──────── DATASET ENTRIES ────────

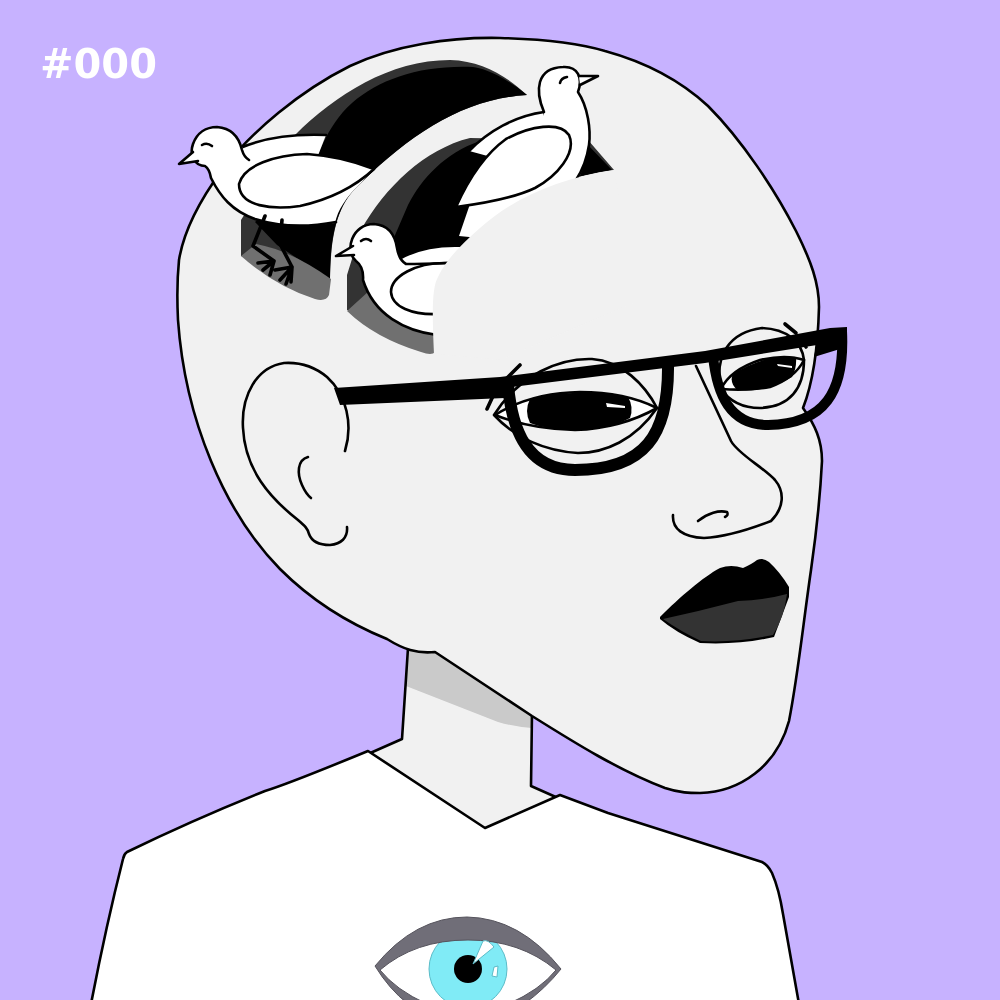
<!DOCTYPE html>
<html lang="en">
<head>
<meta charset="utf-8">
<title>Portrait with birds</title>
<style>
:root {
  --backdrop: #c7b2ff;
  --skin: #f1f1f1;
  --neck-shade: #cacaca;
  --ink: #000;
  --wall: #333;
  --floor: #707070;
  --lid: #706e78;
  --iris: #80ebf6;
  --white: #fff;
}
html, body { margin: 0; background: var(--backdrop); overflow: hidden; }
.portrait { display: block; width: 1000px; height: 1000px; }
.number { font: 700 40px "DejaVu Sans", sans-serif; fill: var(--white); }
.line { fill: none; stroke: var(--ink); stroke-width: 2.6; stroke-linecap: round; stroke-linejoin: round; }
.skin { fill: var(--skin); }
.white { fill: var(--white); }
.ink { fill: var(--ink); }
.wall { fill: var(--wall); }
.floor { fill: var(--floor); }
.shade { fill: var(--neck-shade); }
.lid { fill: var(--lid); }
.iris { fill: var(--iris); }
.thick { stroke-width: 3.6; }
.rim { fill: none; stroke: var(--ink); stroke-width: 12; }
.rim-far { stroke-width: 10; }
</style>
</head>
<body>
<svg class="portrait" viewBox="0 0 1000 1000" role="img" aria-label="Bald figure in glasses with three white birds in openings of the head">
  <rect width="1000" height="1000" fill="var(--backdrop)"/>
  <text class="number" x="40" y="78">#000</text>

  <g id="neck">
    <path class="skin" d="M408 640L402 739L368 753L485 830L558 797L531 786L532 700Z"/>
    <path class="shade" d="M408 645L406 686L498 722Q515 727 532 728V714L435 652Z"/>
    <path class="line" d="M408 648L402 739L368 754M532 712L531 786L558 798"/>
  </g>

  <g id="shirt">
    <path class="line white" d="M91 1004Q106 926 123 859Q124 854 127 852Q195 819 265 791Q288 784 368 751L485 828L560 795L608 813L762 862Q768 865 772 873Q779 889 783 914L799 1004"/>
    <path class="white" d="M377 968Q410 935 468 936Q528 937 560 969Q540 994 520 1004H412Q392 988 377 968Z"/>
    <circle class="iris" cx="468" cy="969" r="39" stroke="#5bbcc8" stroke-width="1"/>
    <path class="lid" stroke="#55535c" d="M375 966Q415 917 467 917Q520 918 561 969Q545 989 524 1004H508Q540 990 556 970Q520 940 468 940Q415 940 380 970Q396 990 427 1004H408Q389 989 375 966Z"/>
    <circle class="ink" cx="468" cy="969" r="14"/>
    <path class="white" stroke="#5bbcc8" d="M473 964L483 941Q488 939 494 947ZM494 967L498 966L497 977L492 976Z"/>
  </g>

  <path id="head" class="line skin" d="M500 38C540 39 575 42 605 51C645 62 680 80 708 106C742 140 775 190 796 231C811 261 819 283 819 307C818 345 814 380 803 408C815 425 822 440 822 461C820 500 816 535 811 570C803 625 798 675 789 721C777 766 740 792 700 793C690 793 680 793 665 788C620 771 575 743 532 716L435 652C417 654 403 649 387 639C350 624 313 602 280 569C225 513 185 420 178 320C177 300 177 280 179 260C184 229 200 200 222 170C252 131 300 91 350 66C395 45 450 37 500 38Z"/>

  <g id="rear-opening">
    <path class="wall" d="M527 95C505 75 482 61 450 60C390 60 335 95 295 135L241 220V256L330 285C330 225 341 200 362 182C413 132 465 99 527 95Z"/>
    <path class="ink" d="M527 95C501 74 482 68 473 67C420 65 380 79 352 103C325 127 318 160 310 170L255 222L277 245L330 280C330 225 341 200 362 182C413 132 465 99 527 95Z"/>
    <path class="floor" d="M241 256L256 244Q290 250 331 279L329 295Q326 302 315 299Q275 286 241 256Z"/>
  </g>

  <g id="front-opening">
    <path class="wall" d="M614 170L588 140L470 138C425 149 385 187 361 230L347 275V310L430 330L470 240C510 195 560 178 614 170Z"/>
    <path class="ink" d="M612 170L588 145L480 141C445 153 422 178 408 205L380 270L367 293L434 330L470 235C510 195 560 178 612 170Z"/>
    <path class="floor" d="M347 311L369 291L434 328L435 352Q432 356 421 352Q375 338 347 311Z"/>
  </g>

  <g id="left-bird">
    <path class="white" d="M240 148Q275 133 326 135L317 158L245 162Z"/>
    <path class="line" d="M240 148Q275 133 326 135"/>
    <path class="white" d="M193 158C191 138 203 127 217 127C232 128 240 137 243 150L250 160L317 154L374 169L362 182C345 198 338 210 335 223C310 227 280 227 255 219C232 211 220 196 211 178C210 172 208 168 205 166C198 166 193 163 193 158Z"/>
    <path class="line" d="M336 222C310 227 280 227 255 219C232 211 220 196 211 178C210 172 208 168 205 166C195 166 189 155 193 144C197 133 206 127 217 127C231 128 239 137 242 150Q244 157 249 160"/>
    <path class="line white" d="M374 169Q340 156 307 154C275 155 244 165 239 184C239 207 273 210 300 206Q345 196 374 169Z"/>
    <path class="line white" d="M193 152L179 164L198 161"/>
    <path class="line" d="M202 145Q207 142 212 146"/>
    <path class="line thick" d="M265 216L253 246L274 261L258 263M274 261L263 270M274 261L270 275M282 220L280 244L292 267L275 270M292 267L280 280M292 267L286 284M292 267L291 282"/>
  </g>

  <g id="right-bird">
    <path class="line white" d="M544 112C515 116 488 131 468 152L490 158L550 130Z"/>
    <path class="white" d="M544 112C535 90 537 69 563 67C577 67 581 77 579 90C588 107 591 130 589 145Q586 163 578 180L500 240L459 236L470 204L540 140Z"/>
    <path class="line" d="M544 112C535 91 536 68 563 67C578 66 583 78 578 92C588 107 591 130 589 145Q586 165 576 180"/>
    <path class="line white" d="M456 207Q477 160 506 139C530 126 560 121 569 135C577 153 557 176 535 188Q510 200 456 207Z"/>
    <path class="line white" d="M579 76L598 76L580 85"/>
    <path class="line" d="M560 83Q561 78 567 77"/>
  </g>

  <g id="lower-bird">
    <path class="white" d="M400 260Q424 246 460 247V340L436 335C405 331 374 315 363 280Q363 267 356 261C347 252 350 224 374 224C388 225 395 235 397 248Z"/>
    <path class="line" d="M437 335C405 331 374 315 363 280Q364 267 356 261C344 251 352 224 374 224C388 225 395 235 397 248Q399 260 406 264Q422 264 448 263"/>
    <path class="line" d="M448 263C415 262 391 277 391 292C392 307 412 315 438 314"/>
    <path class="line white" d="M353 246L336 256L354 255"/>
    <path class="line" d="M361 241Q366 237 371 241"/>
  </g>

  <path id="forehead" class="skin" d="M434 354C432 310 432 288 438 277C447 258 462 244 480 228C515 197 560 178 614 170L640 300L500 360Z"/>

  <g id="ear" class="line">
    <path d="M345 451C353 425 347 395 327 377C315 367 300 362 284 363C257 367 241 395 243 428C245 470 270 498 298 520C305 526 308 529 309 534C312 542 320 545 330 545C341 544 348 538 347 527"/>
    <path d="M308 457C297 460 297 474 302 485Q306 494 311 498"/>
  </g>

  <g id="near-eye">
    <path class="line skin" d="M494 415C520 374 560 358 592 359C622 361 645 385 657 408C635 440 605 453 578 453C545 451 515 438 494 415Z"/>
    <path class="line white" d="M495 415Q530 393 580 392Q625 392 657 408Q622 428 575 430Q530 429 495 415Z"/>
    <path class="ink" d="M530 399C555 391 605 391 628 397Q634 407 630 418C605 432 555 433 530 423Q524 411 530 399Z"/>
    <path class="white" d="M606 403L625 406V408L607 407Z"/>
    <path class="line thick" d="M487 409L499 383M507 378L520 365"/>
  </g>

  <g id="far-eye">
    <path class="line skin" d="M721 389C714 355 730 332 762 328C787 329 802 342 804 360C804 388 790 407 760 408C740 408 728 399 721 389Z"/>
    <path class="line white" d="M721 389Q730 370 760 360Q786 354 804 360Q795 378 770 387Q748 391 721 389Z"/>
    <path class="ink" d="M733 374Q765 354 796 357Q797 368 792 377Q765 393 737 390Q729 382 733 374Z"/>
    <path class="white" d="M777 364L792 366V368L778 366Z"/>
    <path class="line thick" d="M785 324L796 333M801 337L806 347"/>
  </g>

  <g id="nose" class="line">
    <path d="M696 366L731 441C738 454 763 467 775 480C785 492 784 508 771 521C748 530 725 537 704 538C683 537 672 529 673 515"/>
    <path d="M698 521C708 513 719 510 727 512Q729 515 725 517"/>
  </g>

  <g id="glasses">
    <path class="ink" d="M334 388L500 377L705 351L830 328L847 327V339L817 345L705 363L512 387L505 398L340 405Z"/>
    <path class="rim" d="M508 385C512 430 527 470 575 470C645 470 669 435 668 364"/>
    <path class="rim rim-far" d="M713 356C717 395 730 425 768 425C825 424 845 392 842 331"/>
    <path class="ink" d="M817 342L847 333L840 349L814 357Z"/>
  </g>

  <g id="lips">
    <path class="ink" d="M660 617C680 597 703 577 720 568Q731 564 743 568Q752 564 757 560Q763 557 769 562Q780 572 789 587V597L774 637Q740 645 700 643Q675 632 660 619Z"/>
    <path class="wall" d="M663 619Q700 611 738 601Q765 600 787 594Q784 618 773 635Q735 643 701 641Q680 631 663 619Z"/>
  </g>
</svg>
</body>
</html>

────────

State how many lines above include the word "html", and nothing more.

→ ANSWER BOX
4